_YOUR ASSIGNMENT_: Every line that includes the word "setAttribute" needs to be copied from the listing.

──────── DATA FOR PROCESSING ────────

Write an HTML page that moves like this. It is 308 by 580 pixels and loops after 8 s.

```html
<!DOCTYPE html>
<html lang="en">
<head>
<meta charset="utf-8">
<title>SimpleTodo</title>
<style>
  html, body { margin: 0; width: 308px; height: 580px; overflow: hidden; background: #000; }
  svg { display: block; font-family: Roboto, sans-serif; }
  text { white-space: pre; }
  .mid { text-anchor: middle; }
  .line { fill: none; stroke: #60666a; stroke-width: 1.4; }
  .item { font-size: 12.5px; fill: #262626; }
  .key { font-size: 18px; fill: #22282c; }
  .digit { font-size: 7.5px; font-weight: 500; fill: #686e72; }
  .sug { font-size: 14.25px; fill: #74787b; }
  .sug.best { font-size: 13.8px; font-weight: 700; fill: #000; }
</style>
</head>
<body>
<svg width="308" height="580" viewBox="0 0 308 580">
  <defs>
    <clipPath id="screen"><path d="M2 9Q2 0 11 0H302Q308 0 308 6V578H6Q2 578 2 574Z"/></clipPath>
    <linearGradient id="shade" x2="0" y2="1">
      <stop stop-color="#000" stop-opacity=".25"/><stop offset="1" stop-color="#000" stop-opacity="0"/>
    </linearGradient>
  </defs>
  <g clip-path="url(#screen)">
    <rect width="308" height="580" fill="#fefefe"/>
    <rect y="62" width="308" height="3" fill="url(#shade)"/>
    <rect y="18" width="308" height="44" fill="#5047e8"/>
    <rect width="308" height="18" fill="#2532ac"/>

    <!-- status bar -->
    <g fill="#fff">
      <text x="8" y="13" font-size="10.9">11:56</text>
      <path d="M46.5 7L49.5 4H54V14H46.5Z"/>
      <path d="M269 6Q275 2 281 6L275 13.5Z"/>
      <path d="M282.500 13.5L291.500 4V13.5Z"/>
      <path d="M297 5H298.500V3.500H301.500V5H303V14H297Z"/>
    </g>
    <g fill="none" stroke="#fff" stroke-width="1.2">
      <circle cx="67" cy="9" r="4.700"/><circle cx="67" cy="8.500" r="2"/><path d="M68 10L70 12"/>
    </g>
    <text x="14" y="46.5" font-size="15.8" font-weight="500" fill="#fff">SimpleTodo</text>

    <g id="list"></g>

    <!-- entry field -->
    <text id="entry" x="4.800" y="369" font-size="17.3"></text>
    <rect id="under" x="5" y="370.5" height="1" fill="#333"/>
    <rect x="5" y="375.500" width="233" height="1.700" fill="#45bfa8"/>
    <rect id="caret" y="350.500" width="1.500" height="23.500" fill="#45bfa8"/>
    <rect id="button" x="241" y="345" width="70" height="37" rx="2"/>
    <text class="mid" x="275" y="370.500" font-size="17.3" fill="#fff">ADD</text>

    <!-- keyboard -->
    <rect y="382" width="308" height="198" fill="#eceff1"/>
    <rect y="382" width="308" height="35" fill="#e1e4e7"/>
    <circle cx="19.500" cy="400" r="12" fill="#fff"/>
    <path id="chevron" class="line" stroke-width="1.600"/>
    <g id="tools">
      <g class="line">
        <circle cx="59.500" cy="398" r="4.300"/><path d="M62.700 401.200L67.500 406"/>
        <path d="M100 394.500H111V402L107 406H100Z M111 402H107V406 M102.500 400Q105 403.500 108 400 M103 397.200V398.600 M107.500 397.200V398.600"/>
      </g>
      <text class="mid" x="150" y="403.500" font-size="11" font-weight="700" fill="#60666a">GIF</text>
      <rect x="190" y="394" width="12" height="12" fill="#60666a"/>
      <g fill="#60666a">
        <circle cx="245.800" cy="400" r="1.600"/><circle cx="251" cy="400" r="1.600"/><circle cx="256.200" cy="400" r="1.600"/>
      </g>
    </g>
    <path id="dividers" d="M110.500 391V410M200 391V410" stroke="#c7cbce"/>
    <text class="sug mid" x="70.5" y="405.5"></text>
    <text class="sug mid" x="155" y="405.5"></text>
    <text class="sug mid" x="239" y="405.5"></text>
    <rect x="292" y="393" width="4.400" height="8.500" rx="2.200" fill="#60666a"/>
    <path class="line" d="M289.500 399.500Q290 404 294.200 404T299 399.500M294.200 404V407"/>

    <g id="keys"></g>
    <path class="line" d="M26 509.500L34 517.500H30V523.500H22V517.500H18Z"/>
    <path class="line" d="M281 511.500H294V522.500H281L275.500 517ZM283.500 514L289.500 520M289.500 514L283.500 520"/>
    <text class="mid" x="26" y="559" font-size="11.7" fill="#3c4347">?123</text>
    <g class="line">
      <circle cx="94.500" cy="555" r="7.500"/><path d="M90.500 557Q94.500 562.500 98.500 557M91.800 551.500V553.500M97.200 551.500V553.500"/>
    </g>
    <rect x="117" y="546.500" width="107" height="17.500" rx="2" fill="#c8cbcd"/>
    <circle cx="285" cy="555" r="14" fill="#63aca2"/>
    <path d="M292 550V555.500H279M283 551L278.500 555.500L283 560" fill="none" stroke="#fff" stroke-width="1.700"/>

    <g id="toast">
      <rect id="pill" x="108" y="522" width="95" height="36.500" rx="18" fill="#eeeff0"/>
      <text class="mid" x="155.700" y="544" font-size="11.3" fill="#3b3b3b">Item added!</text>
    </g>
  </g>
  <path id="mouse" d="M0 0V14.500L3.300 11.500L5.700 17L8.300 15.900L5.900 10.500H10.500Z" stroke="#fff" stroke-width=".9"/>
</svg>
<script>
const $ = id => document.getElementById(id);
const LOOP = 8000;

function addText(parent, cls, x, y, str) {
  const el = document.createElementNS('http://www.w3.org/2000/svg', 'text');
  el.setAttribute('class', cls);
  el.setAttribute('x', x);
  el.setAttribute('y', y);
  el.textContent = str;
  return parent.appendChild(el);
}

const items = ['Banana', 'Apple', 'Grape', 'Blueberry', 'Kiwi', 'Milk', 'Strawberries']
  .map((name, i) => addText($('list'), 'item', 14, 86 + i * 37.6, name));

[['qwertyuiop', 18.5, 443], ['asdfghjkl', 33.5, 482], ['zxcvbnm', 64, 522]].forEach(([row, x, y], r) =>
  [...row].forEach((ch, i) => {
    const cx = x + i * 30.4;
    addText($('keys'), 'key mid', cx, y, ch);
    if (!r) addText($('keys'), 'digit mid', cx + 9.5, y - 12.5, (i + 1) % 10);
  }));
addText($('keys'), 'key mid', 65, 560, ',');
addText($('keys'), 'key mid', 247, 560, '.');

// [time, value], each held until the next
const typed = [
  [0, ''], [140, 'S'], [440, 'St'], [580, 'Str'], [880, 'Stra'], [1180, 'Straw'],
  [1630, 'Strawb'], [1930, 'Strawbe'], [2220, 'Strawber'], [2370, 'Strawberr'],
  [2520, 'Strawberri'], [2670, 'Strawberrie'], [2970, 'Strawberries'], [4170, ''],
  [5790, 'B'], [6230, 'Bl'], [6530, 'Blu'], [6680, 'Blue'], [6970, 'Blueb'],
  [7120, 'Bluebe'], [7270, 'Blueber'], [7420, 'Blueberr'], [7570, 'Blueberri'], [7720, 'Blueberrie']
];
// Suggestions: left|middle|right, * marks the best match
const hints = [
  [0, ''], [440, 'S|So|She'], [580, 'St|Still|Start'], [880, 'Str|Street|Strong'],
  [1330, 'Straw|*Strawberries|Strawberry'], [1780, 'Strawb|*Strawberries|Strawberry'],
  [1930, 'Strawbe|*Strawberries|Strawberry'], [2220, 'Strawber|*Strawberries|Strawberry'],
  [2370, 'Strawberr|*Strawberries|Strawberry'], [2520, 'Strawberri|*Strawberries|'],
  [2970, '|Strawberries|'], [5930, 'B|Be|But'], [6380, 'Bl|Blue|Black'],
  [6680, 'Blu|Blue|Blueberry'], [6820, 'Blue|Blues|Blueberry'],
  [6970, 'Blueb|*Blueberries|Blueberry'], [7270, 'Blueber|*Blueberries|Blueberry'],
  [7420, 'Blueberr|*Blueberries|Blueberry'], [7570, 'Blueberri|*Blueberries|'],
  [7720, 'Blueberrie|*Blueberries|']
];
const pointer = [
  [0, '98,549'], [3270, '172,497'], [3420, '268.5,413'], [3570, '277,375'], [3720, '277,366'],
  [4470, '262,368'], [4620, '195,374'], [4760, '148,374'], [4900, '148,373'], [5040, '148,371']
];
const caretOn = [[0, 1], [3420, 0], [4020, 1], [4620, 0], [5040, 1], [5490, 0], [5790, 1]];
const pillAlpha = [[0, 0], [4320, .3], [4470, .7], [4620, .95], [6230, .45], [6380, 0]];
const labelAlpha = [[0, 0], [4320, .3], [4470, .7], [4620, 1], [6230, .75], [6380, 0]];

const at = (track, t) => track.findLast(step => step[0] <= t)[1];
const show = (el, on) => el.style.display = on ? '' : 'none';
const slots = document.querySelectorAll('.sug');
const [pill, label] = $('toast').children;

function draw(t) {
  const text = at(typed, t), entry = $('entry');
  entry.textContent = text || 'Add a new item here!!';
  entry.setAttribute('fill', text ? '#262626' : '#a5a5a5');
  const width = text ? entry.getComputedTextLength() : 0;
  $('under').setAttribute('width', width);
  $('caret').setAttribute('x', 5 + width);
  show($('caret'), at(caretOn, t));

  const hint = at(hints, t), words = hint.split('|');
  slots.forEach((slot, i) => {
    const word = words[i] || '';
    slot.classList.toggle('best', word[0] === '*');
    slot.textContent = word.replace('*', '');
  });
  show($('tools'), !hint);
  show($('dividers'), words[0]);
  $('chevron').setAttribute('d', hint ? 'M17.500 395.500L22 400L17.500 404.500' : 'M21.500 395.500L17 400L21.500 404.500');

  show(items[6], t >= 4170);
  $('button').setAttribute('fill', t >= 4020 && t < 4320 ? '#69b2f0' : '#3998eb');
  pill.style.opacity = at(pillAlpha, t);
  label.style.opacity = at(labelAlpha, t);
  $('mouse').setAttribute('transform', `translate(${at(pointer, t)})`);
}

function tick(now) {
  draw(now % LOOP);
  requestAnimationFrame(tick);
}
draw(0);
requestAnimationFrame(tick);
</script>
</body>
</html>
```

────────

_RESPONSE AREA_:
  el.setAttribute('class', cls);
  el.setAttribute('x', x);
  el.setAttribute('y', y);
  entry.setAttribute('fill', text ? '#262626' : '#a5a5a5');
  $('under').setAttribute('width', width);
  $('caret').setAttribute('x', 5 + width);
  $('chevron').setAttribute('d', hint ? 'M17.500 395.500L22 400L17.500 404.500' : 'M21.500 395.500L17 400L21.500 404.500');
  $('button').setAttribute('fill', t >= 4020 && t < 4320 ? '#69b2f0' : '#3998eb');
  $('mouse').setAttribute('transform', `translate(${at(pointer, t)})`);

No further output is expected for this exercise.